## Problem description
The entries follow. Copy every line in which "stroke" appears.

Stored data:

◆ ◆ ◆ ◆

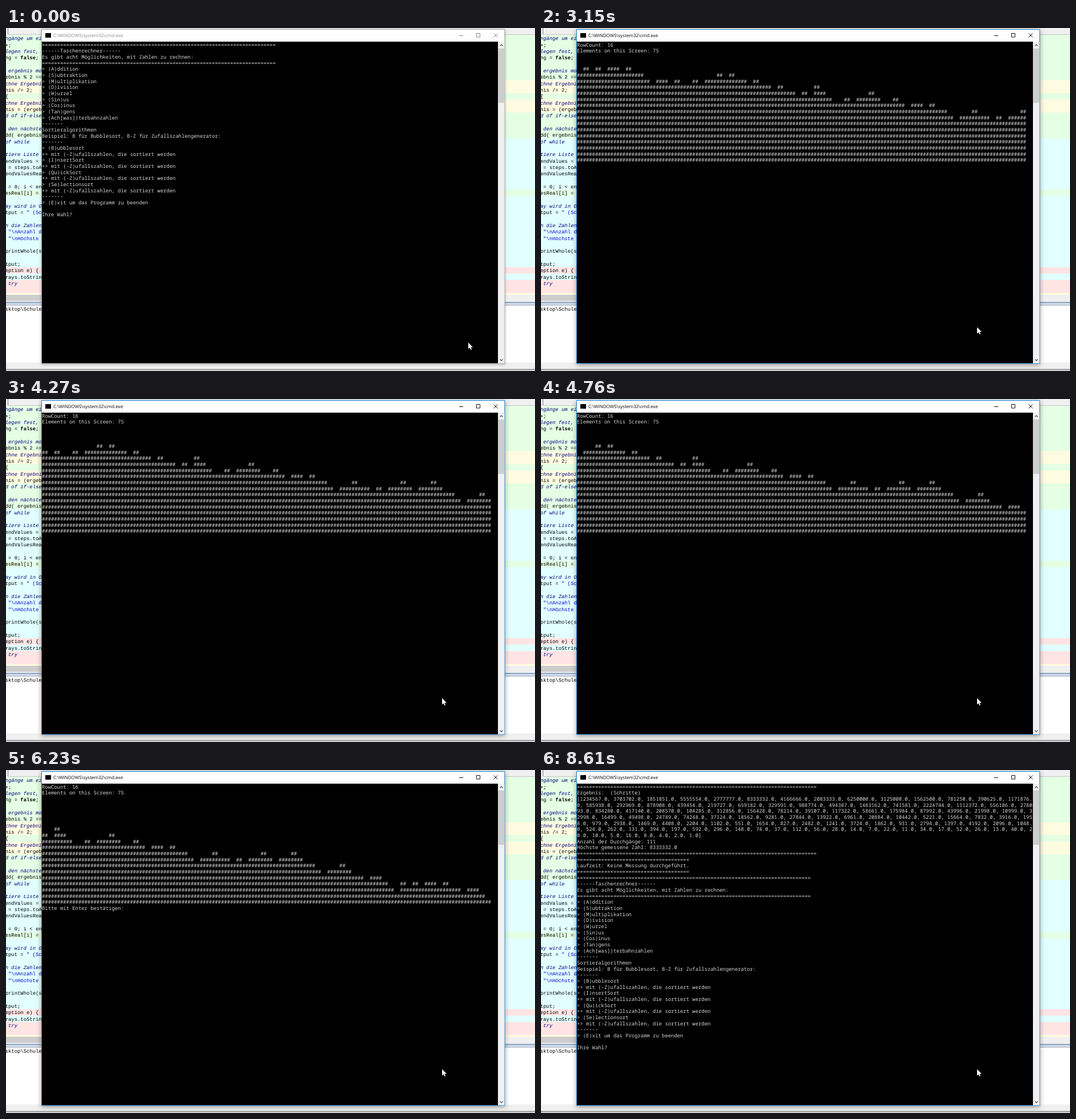
Recreate the animation shown at these times as an HTML page. Size 928 by 603 pixels, loop 8.89 s.

```html
<!DOCTYPE html>
<html lang="de">
<head>
<meta charset="utf-8">
<title>Taschenrechner</title>
<style>
  html, body { margin: 0; width: 100%; height: 100%; overflow: hidden; background: #f0f0f0; }
  svg { display: block; text-rendering: geometricPrecision; }
  text { white-space: pre; }
  #editor { font: 8.889px "Liberation Mono", monospace; }
  #console { font: 8.889px "Noto Sans Mono", monospace; fill: #d6d6d6; }
  #title { font: 8px "Open Sans", sans-serif; }
  .comment { fill: #00007f; font-style: italic; }
  .string { fill: #0000d0; }
  .bold { font-weight: bold; }
  #frame { fill: #fff; stroke: #1883d7; filter: drop-shadow(0 2px 4.5px rgba(0,0,0,.38)); }
  #buttons { fill: none; stroke: #111; }
  .inactive #frame { stroke: #a4a4a4; filter: drop-shadow(0 1px 2.5px rgba(0,0,0,.3)); }
  .inactive #title { fill: #888; }
  .inactive #buttons { stroke: #888; }
</style>
</head>
<body>
<svg id="stage" width="928" height="603" viewBox="0 0 928 603">
  <g id="editor"></g>
  <g id="window">
    <rect id="frame" x="62.5" y="2.5" width="812.3" height="587.3"/>
    <rect x="69" y="9" width="10" height="8"/>
    <text id="title" x="83" y="16">C:\WINDOWS\system32\cmd.exe</text>
    <g id="buttons">
      <path d="M795 13.5h7M825.5 9.5h6v6.5h-6z"/>
      <path d="M855.5 9.5l7 7m0-7l-7 7"/>
    </g>
    <rect x="63" y="24" width="800" height="565.3"/>
    <rect x="863" y="24" width="11.3" height="565.3" fill="#f0f0f0"/>
    <rect x="863.5" y="36" width="10.8" height="95.5" fill="#cdcdcd"/>
    <path d="M866.5 31.5l2.5-2.5 2.5 2.5M866.5 582.5l2.5 2.5 2.5-2.5" fill="none" stroke="#505050" stroke-width="1.2"/>
  </g>
  <g id="console"></g>
  <rect id="caret" width="5.333" height="2.667" fill="#c4c4c4"/>
  <path id="mouse" d="M0 0V11.3L2.6 8.9 4.3 12.8 6 12 4.3 8.2H8Z" fill="#fff"/>
</svg>
<script>
const LOOP = 8890, TICK = 70;
const CELL = 16 / 3, ROW = 32 / 3, LEFT = 63, TOP = 24;
const COLUMNS = 150, ELEMENTS = 75, CHART_ROWS = 16;
const $ = id => document.getElementById(id);

function add(parent, tag, attrs, content = '') {
  const node = document.createElementNS('http://www.w3.org/2000/svg', tag);
  for (const name in attrs) node.setAttribute(name, attrs[name]);
  node.textContent = content.replace(/ /g, '\u00a0');
  return parent.appendChild(node);
}

// Editor behind the console
function buildEditor() {
  const editor = $('editor'), pitch = 34 / 3, top = 12.4;
  const box = (x, y, width, height, fill) => add(editor, 'rect', { x, y, width, height, fill });
  const green = '#e4ffe4', yellow = '#fffbe0', cyan = '#e2ffff', red = '#ffe4e4';
  const bands = [[0, green], [7, yellow], [9, green], [10, yellow], [12, green], [16, cyan],
    [24, green], [25, cyan], [36, red], [37, cyan], [38, red], [40, yellow]];

  box(0, 0, 928, 12, '#f0f0f0');
  box(3, 0, 1, 11, '#808080');
  box(4, 11, 924, 1, '#c8c8c8');
  for (const [row, color] of bands) {
    const y = top + row * pitch;
    box(0, y, 928, 469 - y, color);
  }
  box(0, 469, 928, 12, '#f0f0f0');
  box(0, 469, 62, 10.5, '#cdcdcd');
  box(0, 481, 928, 7, '#e4ebf4');
  box(0, 481.5, 928, 2.5, '#93a9c6');
  box(0, 486.5, 928, 1, '#8594aa');
  box(0, 488, 928, 100, '#fff');
  box(0, 588, 928, 15, '#f0f0f0');
  box(0, 599.5, 928, 1.5, '#8c8c8c');
  box(0, 601, 928, 2, '#d4d4d4');

  // A leading / marks a comment
  const code = `/ngänge um ei
+;
/legen fest,
ng = *false*;

/ ergebnis mo
ebnis % 2 ==
/chne Ergebni
nis /= 2;
{
/chne Ergebni
nis = (ergeb
/d of if-else

/ den nächste
dd( ergebnis
/of while

/tiere Liste 
endValues = 
 = steps.toA
endValuesRea

 = 0; i < en
esReal[i] = 

/ay wird in O
tput = ~" (Sc

/n die Zahlen
 ~"\\nAnzahl d
 ~"\\nHöchste 

printWhole(s

tput;
eption e) {
rays.toStrin
/ try`;
  code.split('\n').forEach((source, row) => {
    const comment = source[0] === '/';
    const line = add(editor, 'text', { x: -1.3, y: top + row * pitch + 9, class: comment ? 'comment' : '' });
    const parts = comment ? [source.slice(1)] : source.split(/(\*.*\*|~.*)/);
    for (const part of parts) {
      const style = { '*': 'bold', '~': 'string' }[part[0]] || '';
      add(line, 'tspan', { class: style }, style ? part.replace(/[*~]/g, '') : part);
    }
  });
  add(editor, 'text', { x: -1.3, y: 497 }, 'sktop\\Schule');
}

// Console contents
const rule = (count, char = '=') => char.repeat(count);
const randomHint = '+> mit (-Z)ufallszahlen, die sortiert werden';
const menu = [
  rule(77), '------Taschenrechner------', 'Es gibt acht Möglichkeiten, mit Zahlen zu rechnen:', rule(77),
  ...['(A)ddition', '(S)ubtraktion', '(M)ultiplikation', '(D)ivision', '(W)urzel', '(Sin)us', '(Cos)inus',
    '(Tan)gens', '(Ach[was])terbahnzahlen'].map(name => '> ' + name),
  rule(7, '-'), 'Sortieralgorithmen', 'Beispiel: B für Bubblesort, B-Z für Zufallszahlengenerator:', rule(7, '-'),
  ...['(B)ubblesort', '(I)nsertSort', '(Qu)ickSort', '(Se)lectionsort'].flatMap(name => ['> ' + name, randomHint]),
  rule(7, '-'), '> (E)xit um das Programm zu beenden', '', 'Ihre Wahl? '
];

const values = [1234567];
for (let n = values[0]; n > 1; values.push(n)) n = n % 2 ? 3 * n + 1 : n / 2;

const listing = '[' + values.map(n => n + '.0').join(', ') + ']';
const result = [
  rule(79), 'Ergebnis:  (Schritte)',
  ...listing.match(new RegExp(`.{1,${COLUMNS}}`, 'g')),
  'Anzahl der Durchgänge: ' + (values.length - 1),
  `Höchste gemessene Zahl: ${Math.max(...values)}.0`,
  rule(79), rule(37), 'Laufzeit: Keine Messung durchgeführt.', rule(37), ...menu
];

const header = ['RowCount: ' + CHART_ROWS, 'Elements on this Screen: ' + ELEMENTS, '', ''];

// The last column pair of the screen stays empty
function chart(offset) {
  const visible = values.slice(offset, offset + ELEMENTS - 1);
  return Array.from({ length: CHART_ROWS }, (_, i) =>
    visible.map(n => Math.log(n) >= CHART_ROWS - 1 - i ? '##' : '  ').join(''));
}

// Timing
const choiceKeys = [[420, 'a'], [560, 'c'], [630, 'h']];
const valueKeys = [[2380, '1'], [2450, '2'], [2520, '3'], [2660, '45'], [2730, '6'], [2870, '7']];
const scrollRuns = [[3220, 9], [3920, 3], [4200, 2], [4410, 6], [4900, 6], [5390, 10], [6160, 1]];
const blinks = [[1540, 2030, 20, 29], [2520, 2660, 23, 29], [6860, 7350, 0, 21], [7840, 8260, 0, 21]];

const typed = (keys, t) => keys.filter(([at]) => t >= at).map(([, key]) => key).join('');
const scrollAt = t => scrollRuns.reduce((sum, [start, count]) =>
  sum + Math.max(0, Math.min(count, Math.floor((t - start) / TICK) + 1)), 0);

function screenAt(t) {
  if (t < 3010) {
    const lines = [...menu];
    lines[28] += typed(choiceKeys, t);
    if (t >= 980) lines.push('Eingabe des Wertes: ' + typed(valueKeys, t));
    return lines;
  }
  if (t >= 8610) return result;
  if (t < 3080) return [];
  if (t < 3150) return header;
  return [...header, ...chart(scrollAt(t)), t >= 6230 ? 'Bitte mit Enter bestätigen:' : ''];
}

buildEditor();
const rows = result.map((_, i) => add($('console'), 'text', { x: LEFT, y: TOP + i * ROW + 8.5 }));
const shown = rows.map(() => '');

function draw(t) {
  const lines = screenAt(t);
  rows.forEach((row, i) => {
    const line = lines[i] || '';
    if (line !== shown[i]) row.textContent = (shown[i] = line).replace(/ /g, '\u00a0');
  });

  const blink = blinks.find(([on, off]) => t >= on && t < off);
  $('caret').style.display = blink ? '' : 'none';
  if (blink) {
    $('caret').setAttribute('x', LEFT + blink[2] * CELL);
    $('caret').setAttribute('y', TOP + blink[3] * ROW + 8);
  }

  $('window').setAttribute('class', t < TICK ? 'inactive' : '');
  const step = Math.min(2, Math.floor(t / TICK));
  $('mouse').setAttribute('transform', `translate(${811 - 23 * step} ${553 - 13.5 * step})`);
}

const start = performance.now();
function tick() {
  draw((performance.now() - start) % LOOP);
  requestAnimationFrame(tick);
}
tick();
</script>
</body>
</html>
```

◆ ◆ ◆ ◆

## Solved exercise
  #frame { fill: #fff; stroke: #1883d7; filter: drop-shadow(0 2px 4.5px rgba(0,0,0,.38)); }
  #buttons { fill: none; stroke: #111; }
  .inactive #frame { stroke: #a4a4a4; filter: drop-shadow(0 1px 2.5px rgba(0,0,0,.3)); }
  .inactive #buttons { stroke: #888; }
    <path d="M866.5 31.5l2.5-2.5 2.5 2.5M866.5 582.5l2.5 2.5 2.5-2.5" fill="none" stroke="#505050" stroke-width="1.2"/>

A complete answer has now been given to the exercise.